-- Extracted entries follows --
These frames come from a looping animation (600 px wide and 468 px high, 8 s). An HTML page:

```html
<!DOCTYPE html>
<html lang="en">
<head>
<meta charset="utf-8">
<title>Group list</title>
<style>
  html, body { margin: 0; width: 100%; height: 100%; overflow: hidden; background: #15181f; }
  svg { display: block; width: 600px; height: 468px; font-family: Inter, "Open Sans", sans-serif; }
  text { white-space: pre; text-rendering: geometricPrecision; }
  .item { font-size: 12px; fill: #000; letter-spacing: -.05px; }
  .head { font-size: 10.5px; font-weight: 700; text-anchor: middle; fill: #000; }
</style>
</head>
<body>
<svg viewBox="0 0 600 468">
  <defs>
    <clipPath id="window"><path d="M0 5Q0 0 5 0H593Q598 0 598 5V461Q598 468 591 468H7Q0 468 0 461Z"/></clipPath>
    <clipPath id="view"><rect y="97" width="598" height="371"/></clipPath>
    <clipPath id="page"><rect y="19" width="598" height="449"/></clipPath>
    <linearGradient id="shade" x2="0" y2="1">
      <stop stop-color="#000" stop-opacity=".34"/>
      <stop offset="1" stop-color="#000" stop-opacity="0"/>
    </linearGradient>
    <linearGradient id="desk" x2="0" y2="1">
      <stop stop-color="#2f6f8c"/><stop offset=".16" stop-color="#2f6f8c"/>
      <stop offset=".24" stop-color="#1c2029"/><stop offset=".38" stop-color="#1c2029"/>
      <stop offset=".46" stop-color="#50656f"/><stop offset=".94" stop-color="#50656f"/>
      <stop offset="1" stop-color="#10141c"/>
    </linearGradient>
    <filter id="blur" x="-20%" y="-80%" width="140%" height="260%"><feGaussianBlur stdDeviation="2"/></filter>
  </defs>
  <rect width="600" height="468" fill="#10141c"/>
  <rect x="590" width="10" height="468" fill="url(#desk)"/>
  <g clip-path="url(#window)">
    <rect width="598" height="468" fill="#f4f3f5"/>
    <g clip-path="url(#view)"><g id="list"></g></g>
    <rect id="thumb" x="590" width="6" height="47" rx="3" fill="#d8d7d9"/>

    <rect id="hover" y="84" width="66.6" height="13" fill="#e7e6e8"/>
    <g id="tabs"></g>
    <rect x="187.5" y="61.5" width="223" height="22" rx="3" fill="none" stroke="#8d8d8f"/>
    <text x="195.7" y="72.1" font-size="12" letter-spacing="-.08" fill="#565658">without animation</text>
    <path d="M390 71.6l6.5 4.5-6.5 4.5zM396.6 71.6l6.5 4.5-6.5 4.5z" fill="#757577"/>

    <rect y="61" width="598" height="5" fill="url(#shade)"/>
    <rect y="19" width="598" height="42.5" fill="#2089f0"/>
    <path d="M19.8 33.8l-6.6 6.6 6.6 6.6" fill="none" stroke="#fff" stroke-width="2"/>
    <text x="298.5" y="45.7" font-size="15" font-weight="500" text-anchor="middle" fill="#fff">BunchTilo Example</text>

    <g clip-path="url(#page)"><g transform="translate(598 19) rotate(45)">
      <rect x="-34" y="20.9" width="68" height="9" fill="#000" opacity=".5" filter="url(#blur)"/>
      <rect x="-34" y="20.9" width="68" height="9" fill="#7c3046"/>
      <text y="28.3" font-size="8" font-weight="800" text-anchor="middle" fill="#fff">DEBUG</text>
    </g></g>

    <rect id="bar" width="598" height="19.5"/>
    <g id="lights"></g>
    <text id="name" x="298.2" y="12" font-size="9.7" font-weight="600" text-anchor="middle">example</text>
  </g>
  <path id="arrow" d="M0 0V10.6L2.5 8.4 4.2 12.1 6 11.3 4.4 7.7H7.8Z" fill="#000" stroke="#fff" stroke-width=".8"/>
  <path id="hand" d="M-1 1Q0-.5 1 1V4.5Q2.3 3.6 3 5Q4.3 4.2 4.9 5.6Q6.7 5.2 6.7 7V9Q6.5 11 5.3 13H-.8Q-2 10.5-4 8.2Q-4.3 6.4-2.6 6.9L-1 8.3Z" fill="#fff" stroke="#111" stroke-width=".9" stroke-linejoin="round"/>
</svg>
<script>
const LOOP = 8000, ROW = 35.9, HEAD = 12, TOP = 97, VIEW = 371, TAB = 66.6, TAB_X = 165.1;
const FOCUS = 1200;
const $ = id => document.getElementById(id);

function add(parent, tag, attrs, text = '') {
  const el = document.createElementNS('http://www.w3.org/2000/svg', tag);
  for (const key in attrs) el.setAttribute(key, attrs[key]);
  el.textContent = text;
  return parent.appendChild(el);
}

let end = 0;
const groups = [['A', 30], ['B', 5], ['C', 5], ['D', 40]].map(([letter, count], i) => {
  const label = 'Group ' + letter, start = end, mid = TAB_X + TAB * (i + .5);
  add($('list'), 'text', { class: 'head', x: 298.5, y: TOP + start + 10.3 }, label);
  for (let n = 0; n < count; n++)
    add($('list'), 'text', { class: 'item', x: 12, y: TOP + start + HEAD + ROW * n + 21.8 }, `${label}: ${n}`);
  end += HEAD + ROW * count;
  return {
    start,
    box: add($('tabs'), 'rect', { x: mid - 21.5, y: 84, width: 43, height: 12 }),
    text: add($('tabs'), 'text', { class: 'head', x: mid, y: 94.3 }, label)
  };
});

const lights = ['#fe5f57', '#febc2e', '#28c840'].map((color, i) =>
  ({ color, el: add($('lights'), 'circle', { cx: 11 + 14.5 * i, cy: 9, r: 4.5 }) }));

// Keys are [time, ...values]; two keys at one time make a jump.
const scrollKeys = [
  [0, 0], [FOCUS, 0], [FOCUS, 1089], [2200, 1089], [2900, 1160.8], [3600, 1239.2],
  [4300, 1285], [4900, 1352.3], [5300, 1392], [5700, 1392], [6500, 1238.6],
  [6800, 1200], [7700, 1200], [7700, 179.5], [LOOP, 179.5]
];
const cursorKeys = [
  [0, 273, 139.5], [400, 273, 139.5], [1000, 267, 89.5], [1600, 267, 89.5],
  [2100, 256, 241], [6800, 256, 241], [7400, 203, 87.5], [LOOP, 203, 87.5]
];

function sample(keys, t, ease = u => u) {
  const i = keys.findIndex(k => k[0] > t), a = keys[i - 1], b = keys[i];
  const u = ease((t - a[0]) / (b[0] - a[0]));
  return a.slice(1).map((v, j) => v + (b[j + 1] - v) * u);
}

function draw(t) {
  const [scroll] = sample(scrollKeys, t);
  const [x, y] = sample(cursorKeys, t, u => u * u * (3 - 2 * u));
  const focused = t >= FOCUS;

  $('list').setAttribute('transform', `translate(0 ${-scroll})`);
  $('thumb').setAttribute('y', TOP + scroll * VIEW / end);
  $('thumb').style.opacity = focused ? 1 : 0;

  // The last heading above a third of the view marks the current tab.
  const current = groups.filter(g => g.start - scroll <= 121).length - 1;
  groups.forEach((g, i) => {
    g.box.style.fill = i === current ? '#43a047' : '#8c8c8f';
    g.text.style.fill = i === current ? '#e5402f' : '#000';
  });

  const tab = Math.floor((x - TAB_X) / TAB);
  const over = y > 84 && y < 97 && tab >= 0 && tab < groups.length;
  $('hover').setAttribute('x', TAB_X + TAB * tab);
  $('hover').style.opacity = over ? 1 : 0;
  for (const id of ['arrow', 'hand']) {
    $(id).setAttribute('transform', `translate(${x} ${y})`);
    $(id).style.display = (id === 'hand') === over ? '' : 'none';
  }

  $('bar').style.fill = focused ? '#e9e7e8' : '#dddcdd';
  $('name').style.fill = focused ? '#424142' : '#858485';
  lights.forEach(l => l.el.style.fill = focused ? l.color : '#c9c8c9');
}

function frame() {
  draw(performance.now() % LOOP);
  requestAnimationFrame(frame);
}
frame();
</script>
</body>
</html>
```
-- Extracted entries concluded --
- **What is required**
Using the data above, tally each line that has the string "function" and report only the sum.

- **Result for this exercise**
4